▶ Information supplied

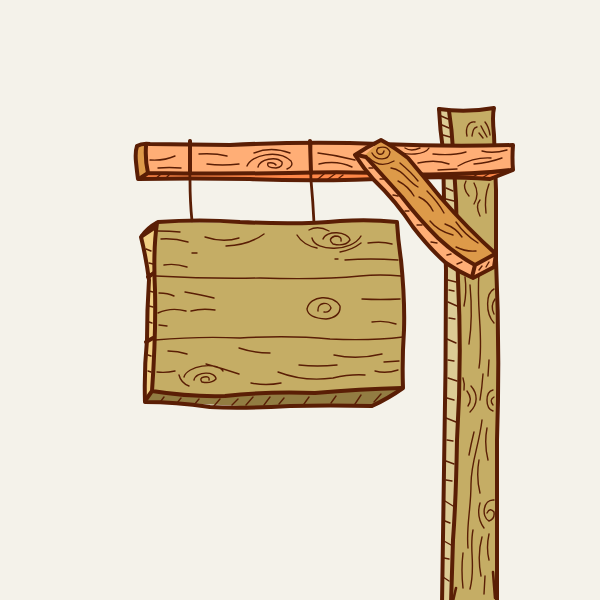
<!DOCTYPE html>
<html lang="en">
<head>
<meta charset="utf-8">
<title>Hanging wooden sign</title>
<style>
:root {
  --paper: #f4f2ea;
  --ink: #5a1e05;
  --olive: #c5ad65;
  --olive-light: #dccb95;
  --olive-dark: #927c42;
  --cream: #f0cf84;
  --peach: #ffae76;
  --peach-dark: #ff8748;
  --amber: #dd9a49;
}
html, body { margin: 0; background: var(--paper); overflow: hidden; }
svg { display: block; width: 600px; height: 600px; }
.outline, .grain, .rope { fill: none; stroke: var(--ink); stroke-linecap: round; stroke-linejoin: round; }
.outline { stroke-width: 4; }
.thin { stroke-width: 2.6; }
.grain { stroke-width: 1.4; }
.rope { stroke-width: 2.8; }
.olive { fill: var(--olive); }
.olive-light { fill: var(--olive-light); }
.olive-dark { fill: var(--olive-dark); }
.cream { fill: var(--cream); }
.peach { fill: var(--peach); }
.peach-dark { fill: var(--peach-dark); }
.amber { fill: var(--amber); }
</style>
</head>
<body>
<svg viewBox="0 0 600 600" role="img" aria-label="Blank wooden sign hanging from a post">
  <g id="post">
    <path class="olive-light" d="M439 109L450 110L456 200L459 280L459 400L455 500L451 604H442L445 450L447 280L443 180Z"/>
    <path class="olive" d="M450 109Q472 113 493 108L495 180L496 260Q500 350 497 440L497 604H451L455 480L460 380L458 260L454 180Z"/>
    <path class="outline" d="M439 109Q466 113 494 108Q492 116 494 135L496 190L496 260Q500 350 497 440L497 604"/>
    <path class="outline" d="M439 109Q440 130 443 150L444 200L446 270Q446 370 444 470L442 604"/>
    <path class="outline" d="M449 111Q452 130 453 150L456 200L458 280Q462 360 457 440Q456 500 453 540L451 604"/>
    <path class="outline thin" d="M453 601L456 588M495 598L493 572"/>
    <g class="grain">
      <path d="M441 116L448 119M442 125L449 128M443 135L450 137M446 188L453 191M446 199L454 201M447 210L454 213M448 280L456 282M449 290L454 291M448 302L457 306M449 318L455 319M447 339L456 343M448 360L454 361M448 378L457 381M447 398L454 400M446 418L456 422M447 440L453 441M446 461L454 464M446 480L452 481M445 501L453 506M445 521L450 523M444 541L451 545M444 558L449 559M443 577L449 581"/>
      <path d="M467 136C465 127 469 121 475 122M472 136C473 131 473 128 477 127M481 126Q483 130 487 137M479 133L483 138M485 122Q489 127 490 135"/>
      <path d="M466 181Q462 188 469 196M474 183Q480 194 474 204M489 184Q484 197 486 213M480 200Q475 206 480 216"/>
      <path d="M465 277Q467 292 464 306M479 273C476 310 484 335 479 368M494 289C486 293 485 313 494 323M495 299Q490 306 494 314M470 285Q473 317 469 344"/>
      <path d="M471 386C478 394 478 404 470 412M467 391Q473 399 468 406M463 378Q465 384 464 390M493 390C485 392 485 408 493 411M494 397Q489 400 493 405M483 374Q482 388 480 400M489 360L488 376"/>
      <path d="M482 420C479 446 471 462 471 484C471 510 466 526 468 548M474 432Q471 444 469 455M487 428Q484 444 488 460M479 460Q476 477 480 493"/>
      <path d="M494 500C483 499 481 517 489 521Q495 519 494 512Q490 507 487 513M480 503Q476 517 484 528M473 530C469 550 476 566 470 589M482 537Q477 555 481 576M489 534Q486 548 489 560M463 553Q461 570 463 588M485 576L484 594"/>
    </g>
  </g>

  <g id="beam">
    <path class="peach" d="M137 145L190 144L300 142L400 146L513 145L512 170L490 179L400 178L300 180L138 179Z"/>
    <path class="peach-dark" d="M147 173L300 174L420 174L512 169L511 172L488 179L400 178L300 180L139 179Z"/>
    <path class="amber" d="M137 145L147 145L148 174L139 179Q134 162 137 145Z"/>
    <path class="outline" d="M137 146Q142 143 150 144L230 145Q310 141 380 144Q450 147 513 145Q512 158 513 170L490 179Q450 176 400 178Q320 182 250 179Q190 178 138 179Q137 172 136 162Q135 152 137 146Z"/>
    <path class="outline" d="M146 146Q145 160 148 173L139 179M148 173Q220 174 290 173Q350 171 400 174Q460 176 511 170"/>
    <g class="grain">
      <path d="M150 160Q164 161 175 156M158 168Q169 167 181 168M199 154Q215 153 227 156M207 164Q222 166 239 164M247 166C251 155 278 149 291 161Q294 166 287 169M258 167C260 159 276 156 282 162Q283 167 276 168Q266 168 268 163Q274 162 276 165M254 153Q271 146 290 153M318 153Q336 155 355 160M319 164Q337 160 352 167"/>
      <path d="M395 149Q402 155 415 154Q426 153 429 148M405 148Q411 152 420 148M418 163Q436 159 449 164M433 154Q452 156 466 152M458 166Q474 157 491 158M474 164Q488 163 502 158M438 170L457 169M482 151Q493 154 507 150"/>
      <path d="M155 179L160 175M165 179L169 175M318 179L324 174M328 179L335 174M339 178L343 175M450 177L456 174M471 178L478 174M482 178L490 173"/>
    </g>
  </g>

  <g id="brace">
    <path class="peach" d="M355 155L364 155L474 266L495 256L494 265L472 278L447 264L415 230L384 190Z"/>
    <path class="amber" d="M364 156L381 140L405 157L445 202L495 253L474 266L440 240L400 194Z"/>
    <path class="outline" d="M355 155Q367 147 381 140Q394 147 408 158Q424 177 441 198Q468 229 496 254L494 267L473 278Q459 272 446 263Q430 249 413 227Q396 201 374 180Q364 169 355 155Z"/>
    <path class="outline" d="M357 155L366 157Q385 178 402 197Q419 219 438 238Q455 254 475 265L495 254M475 265L472 277"/>
    <g class="grain">
      <path d="M372 153C376 161 389 161 390 152Q387 145 378 148Q375 152 379 154Q383 155 384 151M369 158Q380 169 394 161M391 168C404 170 406 180 418 187M400 163Q412 173 418 181M398 181Q408 186 414 196M419 197Q428 201 433 211M427 191Q438 202 444 213M430 221Q438 231 453 235M445 224Q456 228 462 237M456 222Q465 235 478 243M456 247Q466 252 476 251"/>
      <path d="M369 168L373 168M380 179L386 179M393 195L398 196M405 211L409 211M417 225L422 225M431 242L437 243M447 255L451 254M457 264L462 262M479 270L482 266M486 267L489 262"/>
    </g>
  </g>

  <g id="ropes">
    <path class="rope" d="M190 141Q189 160 190 180Q190 202 192 221M311 142Q310 160 311 180Q313 202 314 223"/>
    <path class="outline" d="M190 141L190 173M310 141L311 173"/>
  </g>

  <g id="board">
    <path class="cream" d="M141 237L156 223L154 390L145 402L146 340L148 280Z"/>
    <path class="olive-dark" d="M152 391L402 387L396 394L372 406L240 406L145 401Z"/>
    <path class="olive" d="M156 222L280 223L397 221L404 300L402 388L300 392L220 396L152 391L155 310Z"/>
    <path class="outline" d="M141 237Q147 228 158 222Q200 219 240 222Q300 225 340 221Q370 219 397 222Q398 240 401 260Q405 300 404 330Q402 360 403 388Q389 398 372 406Q330 405 290 406Q240 409 210 407Q175 402 145 402Q144 370 147 340Q147 310 149 280Q146 257 141 237Z"/>
    <path class="outline" d="M142 236L154 228M157 223Q153 250 155 290Q156 335 152 391L145 401M152 391Q190 397 225 396Q270 391 315 393Q360 389 402 388"/>
    <path class="outline" d="M148 277L154 273M146 342L153 338"/>
    <path class="grain" d="M156 276Q210 279 260 278Q320 280 360 276Q380 274 401 276M155 340Q200 336 240 338Q290 335 330 339Q370 341 403 337"/>
    <g class="grain">
      <path d="M161 239Q174 238 188 242M158 231Q170 231 180 232M192 253L197 253M164 265Q175 263 187 267M205 237Q223 243 239 238M226 246Q249 245 264 234"/>
      <path d="M297 235Q303 245 317 248M312 238C315 252 352 252 361 236M323 239C326 230 348 231 350 240Q345 247 333 244Q327 239 335 236Q342 236 341 241M309 230Q318 225 329 231M361 243Q352 250 340 252M335 259L338 259M345 260Q370 258 398 260M368 243Q382 241 392 244"/>
      <path d="M159 293Q168 293 174 296M185 292Q202 295 214 298M158 313Q171 307 186 311M191 311Q202 308 215 310M159 325L167 326M307 309C310 295 333 294 340 306Q341 317 326 319Q308 318 307 309M318 311C317 302 329 301 331 308Q329 313 324 312M362 299Q380 300 400 299M372 322Q385 320 396 324"/>
      <path d="M239 348Q254 353 270 353M168 351Q178 351 187 354M157 372Q166 373 175 371M184 377C187 366 216 361 223 371M194 380C196 371 216 371 216 379Q211 384 202 382Q199 378 204 377Q210 376 209 380M179 375Q181 383 189 386M206 364Q224 369 239 374M278 372Q304 382 333 378Q350 374 365 375M299 365Q317 367 337 365M334 355Q357 360 382 354M375 371Q386 374 398 370M384 362L399 361M251 383Q266 386 281 383"/>
      <path d="M146 249L151 251M149 263L153 264M149 291L153 292M149 306L153 307M149 322L152 323M148 355L151 356M148 371L151 372M161 401L164 397M177 403L181 398M194 405L199 399M214 406L220 399M232 405L238 399M246 405L253 397M264 405L270 397M279 404L284 398M304 404L309 397M331 403L336 396M355 404L361 395M374 402L381 394"/>
    </g>
  </g>
</svg>
</body>
</html>
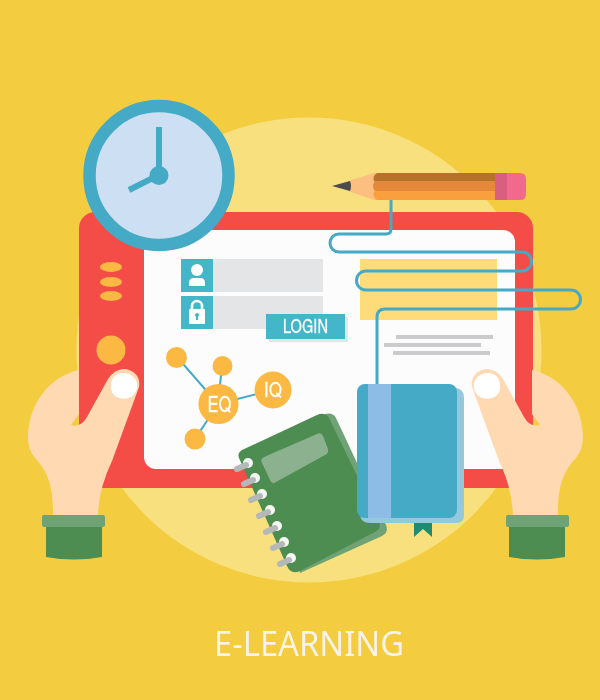
<!DOCTYPE html>
<html lang="en">
<head>
<meta charset="utf-8">
<title>E-Learning</title>
<style>
:root {
  --yellow: #f3cd3f; --halo: #f8e07e; --red: #f44d48; --screen: #fcfcfc;
  --amber: #fbb843; --blue: #44aac6; --sky: #cddff2; --teal: #44b6ca;
  --grey: #e4e5e7; --rule: #cbcbcd; --skin: #ffd9b2;
  --green: #4d8d51; --sage: #6fa274; --label: #8bb18e;
  --spine: #8dbce6; --pages: #94c8db; --ribbon: #1d8c72;
}
html, body { margin: 0; overflow: hidden; background: var(--yellow); }
.poster { position: relative; width: 600px; height: 700px; overflow: hidden; background: var(--yellow); }
.poster svg { position: absolute; inset: 0; display: block; }
.title { font: 400 35px "Noto Sans", sans-serif; fill: #f8f3ea; }
.caps { font-family: "TeX Gyre Heros Cn", "Roboto", sans-serif; fill: #fff; text-anchor: middle; stroke: #fff; stroke-width: .3; }
.wire { fill: none; stroke: var(--blue); stroke-width: 3; }
</style>
</head>
<body>
<main class="poster">
<svg width="600" height="700" viewBox="0 0 600 700">
  <defs>
    <g id="hand">
      <path fill="var(--skin)" d="M53 518C54 484 46 470 36 459C29 451 28 444 28 436C29 402 51 376 79 370V414L71 425Q81 428 87 417L108 379Q115 368 126 369Q141 373 139 387L112 461Q98 490 98 518Z"/>
      <path fill="#fff" d="M111 384C112 374 121 371 129 374C138 378 139 387 135 393C131 400 121 400 115 396Q110 392 111 384Z"/>
      <path fill="var(--green)" d="M46 524H102V557Q74 562 46 557Z"/>
      <rect x="42" y="515" width="63" height="12" rx="2" fill="var(--sage)"/>
    </g>
    <g id="ring">
      <circle cx="7" cy="-1" r="5" fill="#f5f7f3"/>
      <path d="M-4 5L5 1" stroke="#b5b8b9" stroke-width="6" stroke-linecap="round"/>
    </g>
  </defs>

  <circle id="halo" cx="309" cy="350" r="232.5" fill="var(--halo)"/>

  <g id="tablet">
    <rect x="79" y="212" width="454" height="276" rx="16" fill="var(--red)"/>
    <rect x="144" y="230" width="371" height="239" rx="12" fill="var(--screen)"/>
    <g fill="var(--amber)">
      <ellipse cx="111" cy="267" rx="11" ry="5"/>
      <ellipse cx="111" cy="282" rx="11" ry="5"/>
      <ellipse cx="111" cy="296" rx="11" ry="5"/>
      <circle cx="111" cy="350" r="14.5"/>
    </g>
  </g>

  <g id="login-form">
    <path fill="var(--grey)" d="M213 259H323V292H213ZM213 296H323V329H213Z"/>
    <path fill="var(--teal)" d="M181 259H213V292H181ZM181 296H213V329H181Z"/>
    <g id="user-icon" fill="#fff">
      <circle cx="197" cy="270" r="6"/>
      <path d="M189 286V283Q189 278 194 278H200Q205 278 205 283V286Z"/>
    </g>
    <g id="lock-icon">
      <path d="M192 310V306A5 5 0 0 1 202 306V310" fill="none" stroke="#fff" stroke-width="2.6"/>
      <rect x="189" y="309" width="16" height="15" rx="1" fill="#fff"/>
      <circle cx="197" cy="315" r="2" fill="var(--teal)"/>
      <path d="M197 315V320" stroke="var(--teal)" stroke-width="2"/>
    </g>
    <rect x="269" y="317" width="79" height="25" fill="#dfe6e9"/>
    <rect x="266" y="314" width="79" height="25" fill="var(--teal)"/>
    <text class="caps" x="305.500" y="333" font-size="19" textLength="45" lengthAdjust="spacingAndGlyphs">LOGIN</text>
  </g>

  <g id="article">
    <rect x="360" y="259" width="137" height="61" fill="#ffdb79"/>
    <path d="M396 337H493M384 345H481M393 353H490" stroke="var(--rule)" stroke-width="4"/>
  </g>

  <g id="mind-map">
    <path d="M177 357L218 404L195 439M222 366L218 404L273 390" fill="none" stroke="var(--blue)" stroke-width="2"/>
    <g fill="var(--amber)">
      <circle cx="176.500" cy="357.500" r="10.500"/>
      <circle cx="222.500" cy="366" r="10"/>
      <circle cx="195" cy="439" r="10.500"/>
      <circle cx="218.500" cy="404" r="20"/>
      <circle cx="273" cy="390" r="18.500"/>
    </g>
    <text class="caps" x="219.500" y="412" font-size="22" textLength="24" lengthAdjust="spacingAndGlyphs">EQ</text>
    <text class="caps" x="273" y="397" font-size="20" textLength="18" lengthAdjust="spacingAndGlyphs">IQ</text>
  </g>

  <g id="clock">
    <circle cx="159" cy="175.500" r="69.500" fill="var(--sky)" stroke="var(--blue)" stroke-width="12.500"/>
    <path d="M159 127V175L129 190" fill="none" stroke="var(--blue)" stroke-width="6"/>
    <circle cx="159" cy="175.500" r="9.500" fill="var(--blue)"/>
  </g>

  <path class="wire" d="M391 198V229Q391 234 386 234H339A9 9 0 0 0 339 252H522A9.500 9.500 0 0 1 522 271H366A9.500 9.500 0 0 0 366 290H571A9.500 9.500 0 0 1 571 309H385Q377 309 377 317V386"/>

  <g id="pencil">
    <path fill="#fcbf80" d="M348 181L374 173H382V200H374L348 191Z"/>
    <path fill="#4c4b4d" d="M332 186L350 181Q352 186 350 191Z"/>
    <path fill="#b6722b" d="M377 173H496V182H375Q371 177 377 173Z"/>
    <path fill="#e48839" d="M375 181H496V191H375Q371 186 375 181Z"/>
    <path fill="#f99f3e" d="M375 191H496V200H377Q371 195 375 191Z"/>
    <rect x="495" y="173" width="14" height="27" fill="#d95f80"/>
    <path fill="#f16a8e" d="M507 173H520Q526 173 526 179V194Q526 200 520 200H507Z"/>
  </g>

  <g id="notebook">
    <path fill="var(--sage)" d="M300 573L382 536Q389 532 386 525L336 418Q333 412 325 414L270 500Z"/>
    <path fill="var(--green)" d="M242 450L317 415Q326 411 330 420L379 521Q382 528 375 532L300 571Q291 575 287 566L239 458Q237 453 242 450Z"/>
    <path fill="var(--label)" d="M264 457L317 434Q321 432 323 436L328 449Q329 453 325 455L276 482Q272 485 270 480L262 463Q260 459 264 457Z"/>
    <use href="#ring" x="241" y="464"/>
    <use href="#ring" x="248" y="479"/>
    <use href="#ring" x="255" y="495"/>
    <use href="#ring" x="263" y="511"/>
    <use href="#ring" x="270" y="527"/>
    <use href="#ring" x="277" y="543"/>
    <use href="#ring" x="284" y="559"/>
  </g>

  <g id="book">
    <path fill="var(--ribbon)" d="M414 515H432V537L423 529L414 537Z"/>
    <path fill="var(--pages)" d="M360 515L450 388H456Q464 389 464 398V515Q464 523 456 523H370Q361 523 360 515Z"/>
    <rect x="357" y="384" width="100" height="134" rx="8" fill="var(--blue)"/>
    <rect x="368" y="384" width="23" height="134" fill="var(--spine)"/>
  </g>

  <use href="#hand"/>
  <use href="#hand" transform="translate(611 0) scale(-1 1)"/>

  <text class="title" x="214" y="656" textLength="190" lengthAdjust="spacingAndGlyphs">E-LEARNING</text>
</svg>
</main>
</body>
</html>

▶ Task prompt
Would you copy out exactly the lines above that start at the one containing "179L160 175M165 179L169" and end at the one containing "156L381 140L405 157L445", inclusive?

▶ Response box
      <path d="M155 179L160 175M165 179L169 175M318 179L324 174M328 179L335 174M339 178L343 175M450 177L456 174M471 178L478 174M482 178L490 173"/>
    </g>
  </g>

  <g id="brace">
    <path class="peach" d="M355 155L364 155L474 266L495 256L494 265L472 278L447 264L415 230L384 190Z"/>
    <path class="amber" d="M364 156L381 140L405 157L445 202L495 253L474 266L440 240L400 194Z"/>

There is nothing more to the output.